Work to complete: Records follow. Copy every line with "wear".

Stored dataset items
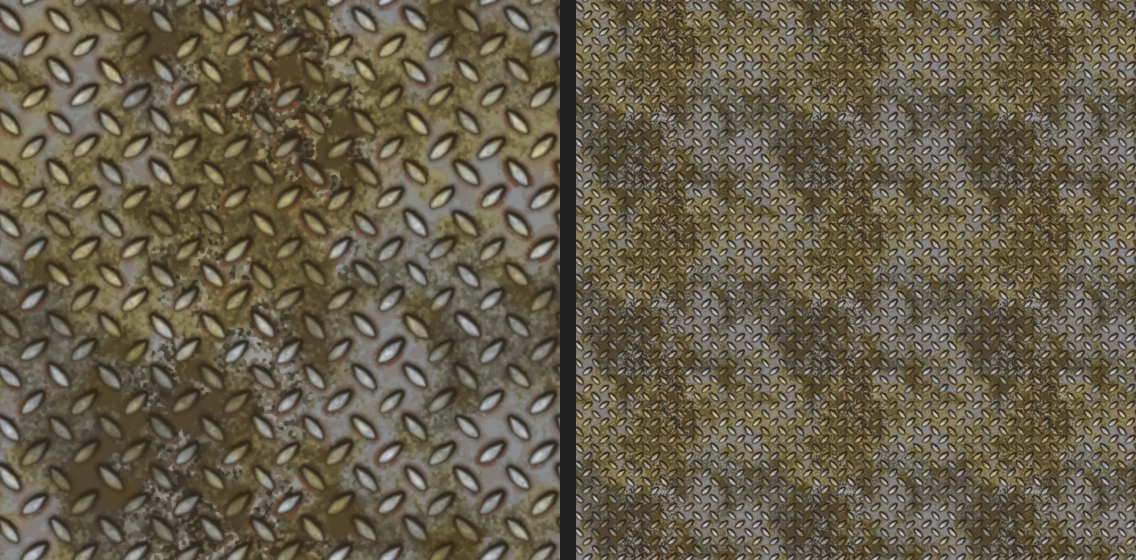
Left: one tile. Right: repeated 3 by 3.
Give the GLSL for this texture, as a WebGL 2 fragment shader.

```glsl
#version 300 es
precision highp float;

uniform vec2 u_resolution;
out vec4 outColor;

const float TAU = 6.2831853;
const float REPEATS = 11.0;                  // cells across and down
const vec2 FALLING_CENTER = vec2(0.17, 0.60); // lug leaning down to the right
const vec2 RISING_CENTER = vec2(0.67, 0.11);  // lug leaning up to the right
const float FALLING_ANGLE = -0.82;
const float RISING_ANGLE = 0.70;
const vec2 LUG_HALF = vec2(0.245, 0.070);    // half length and half width of the core
const float LUG_ROUND = 0.078;
const float JITTER = 0.05;
const vec2 LIGHT_DIR = vec2(-0.35, -0.94);

const vec3 PALE = vec3(0.67, 0.66, 0.59);
const vec3 STEEL = vec3(0.55, 0.54, 0.48);
const vec3 KHAKI = vec3(0.50, 0.475, 0.36);
const vec3 OLIVE = vec3(0.40, 0.38, 0.28);
const vec3 UMBER = vec3(0.31, 0.27, 0.19);
const vec3 SOOT = vec3(0.17, 0.14, 0.09);
const vec3 RUST = vec3(0.43, 0.28, 0.17);
const vec3 COOL_CAST = vec3(0.97, 1.0, 1.14);
const vec3 WARM_CAST = vec3(1.03, 1.0, 0.86);

vec3 hash3(vec2 p) {
    vec3 q = fract(p.xyx * vec3(0.1031, 0.1030, 0.0973));
    q += dot(q, q.yxz + 33.33);
    return fract((q.xxy + q.yzz) * q.zyx);
}

// Wrapping cellular noise, blended smoothly between cell values
float cellular(vec2 uv, float period, float seed) {
    vec2 p = uv * period;
    vec2 base = floor(p);
    float sum = 0.0, weights = 0.0;
    for (int j = -1; j <= 1; j++) {
        for (int i = -1; i <= 1; i++) {
            vec2 cell = base + vec2(i, j);
            vec3 h = hash3(mod(cell, period) + seed);
            vec2 delta = cell + h.xy - p;
            float w = exp(-5.0 * dot(delta, delta));
            sum += w * h.z;
            weights += w;
        }
    }
    return 0.5 + 1.15 * (sum / weights - 0.5);
}

// Signed distance to a pointed lens lying along x
float lensDistance(vec2 p, vec2 halfSize) {
    p = abs(p);
    float offset = (halfSize.x * halfSize.x - halfSize.y * halfSize.y) / (2.0 * halfSize.y);
    bool pastTip = (p.x - halfSize.x) * offset > p.y * halfSize.x;
    return pastTip ? length(p - vec2(halfSize.x, 0.0))
                   : length(p + vec2(0.0, offset)) - offset - halfSize.y;
}

// Lays one family of raised lugs over the ground colour
vec3 addLugs(vec3 color, vec2 uv, vec2 center, float angle, float seed,
             float rust, float tone, float grain) {
    vec2 grid = uv * REPEATS - center + 0.5;
    vec3 h = hash3(mod(floor(grid), REPEATS) + seed);
    vec3 wear = hash3(mod(floor(grid), REPEATS) + seed + 57.0);
    vec2 local = fract(grid) - 0.5 - (h.xy - 0.5) * JITTER;

    float a = angle + (h.z - 0.5) * 0.16;
    vec2 axis = vec2(cos(a), sin(a));
    vec2 p = vec2(dot(local, axis), dot(local, vec2(-axis.y, axis.x)));
    float d = lensDistance(p, LUG_HALF * (0.92 + 0.14 * wear.x)) - LUG_ROUND;
    d += 0.03 * (grain - 0.5);
    float lit = dot(local, LIGHT_DIR) / (length(local) + 0.06);

    // Broken rust stain and uneven contact shadow around the foot
    float outside = max(d, 0.0);
    float fade = smoothstep(0.15, 0.02, outside);
    float stain = rust * wear.y * smoothstep(0.25, 0.65, grain) * (0.8 + 0.4 * lit);
    color = mix(color, RUST, clamp(1.2 * stain * fade, 0.0, 0.8));
    float shadow = exp(-outside * 17.0) * fade * (0.58 - 0.34 * lit) * (0.75 + 0.5 * wear.x);
    color = mix(color, SOOT, clamp(shadow, 0.0, 0.92));

    // Worn domed top, dark along the side turned from the light
    float polish = 0.40 + 0.50 * wear.z + 1.1 * (tone - 0.5);
    vec3 top = mix(OLIVE, PALE, clamp(polish, 0.05, 1.0));
    top *= 0.97 + 0.34 * (grain - 0.5) + 0.12 * lit;
    float dome = smoothstep(0.0, -0.095, d - 0.028 * lit + 0.008);
    vec3 body = mix(mix(SOOT, UMBER, 0.5 + 0.5 * lit), top, dome);
    body *= 1.0 + 0.08 * smoothstep(0.07, 0.0, abs(p.y)) * smoothstep(0.25, 0.1, abs(p.x));
    float soft = 0.015 + 0.7 * REPEATS / u_resolution.y;
    return mix(color, body, smoothstep(soft, -soft, d));
}

void main() {
    vec2 uv = gl_FragCoord.xy / u_resolution;
    vec2 turn = uv * TAU;

    // Broad stains from layered sines, finer grime from cellular noise
    float band = 0.5 + 0.5 * cos(turn.x - 2.75 + 0.35 * sin(turn.y));
    float drift = sin(turn.y - 2.6) + 0.5 * sin(2.0 * turn.x + turn.y + 0.8);
    float blotch = cellular(uv, 8.0, 3.0);
    float patches = cellular(uv, 20.0, 41.0);
    float mottle = cellular(uv, 60.0, 19.0);
    float grit = cellular(uv, 150.0, 7.0);
    float grain = 0.45 * mottle + 0.55 * grit;

    float tone = 0.54 - 0.34 * (band - 0.5) + 0.08 * drift + 0.75 * (blotch - 0.5)
               + 0.42 * (patches - 0.5);
    float ground = tone + 0.26 * (mottle - 0.5) + 0.36 * (grit - 0.5);
    vec3 color = mix(UMBER, OLIVE, smoothstep(0.15, 0.52, ground));
    color = mix(color, KHAKI, smoothstep(0.46, 0.70, ground));
    color = mix(color, STEEL, smoothstep(0.62, 0.92, ground));

    float rust = smoothstep(0.36, 0.70, 0.6 * patches + 0.4 * blotch + 0.12 * cos(2.0 * turn.x));
    color = mix(color, RUST, 0.22 * rust * smoothstep(0.45, 0.8, mottle));

    // Flaked pale and dark grit gathered in the worn band
    float flaking = smoothstep(0.5, 0.95, band) * smoothstep(0.35, 0.65, patches);
    color = mix(color, PALE, 0.6 * flaking * smoothstep(0.56, 0.80, grain));
    color = mix(color, SOOT, 0.55 * flaking * smoothstep(0.46, 0.22, grain));

    color = addLugs(color, uv, FALLING_CENTER, FALLING_ANGLE, 11.0, rust, tone, grain);
    color = addLugs(color, uv, RISING_CENTER, RISING_ANGLE, 83.0, rust, tone, grain);

    // Patches of cool bare metal and warm tarnish
    float hue = 0.5 + 0.24 * sin(turn.y + 0.6 * sin(turn.x)) + 0.9 * (patches - 0.5)
              - 0.3 * (band - 0.5);
    color *= mix(WARM_CAST, COOL_CAST, smoothstep(0.15, 0.85, hue));
    outColor = vec4(color, 1.0);
}
```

Answer section:
    vec3 wear = hash3(mod(floor(grid), REPEATS) + seed + 57.0);
    float d = lensDistance(p, LUG_HALF * (0.92 + 0.14 * wear.x)) - LUG_ROUND;
    float stain = rust * wear.y * smoothstep(0.25, 0.65, grain) * (0.8 + 0.4 * lit);
    float shadow = exp(-outside * 17.0) * fade * (0.58 - 0.34 * lit) * (0.75 + 0.5 * wear.x);
    float polish = 0.40 + 0.50 * wear.z + 1.1 * (tone - 0.5);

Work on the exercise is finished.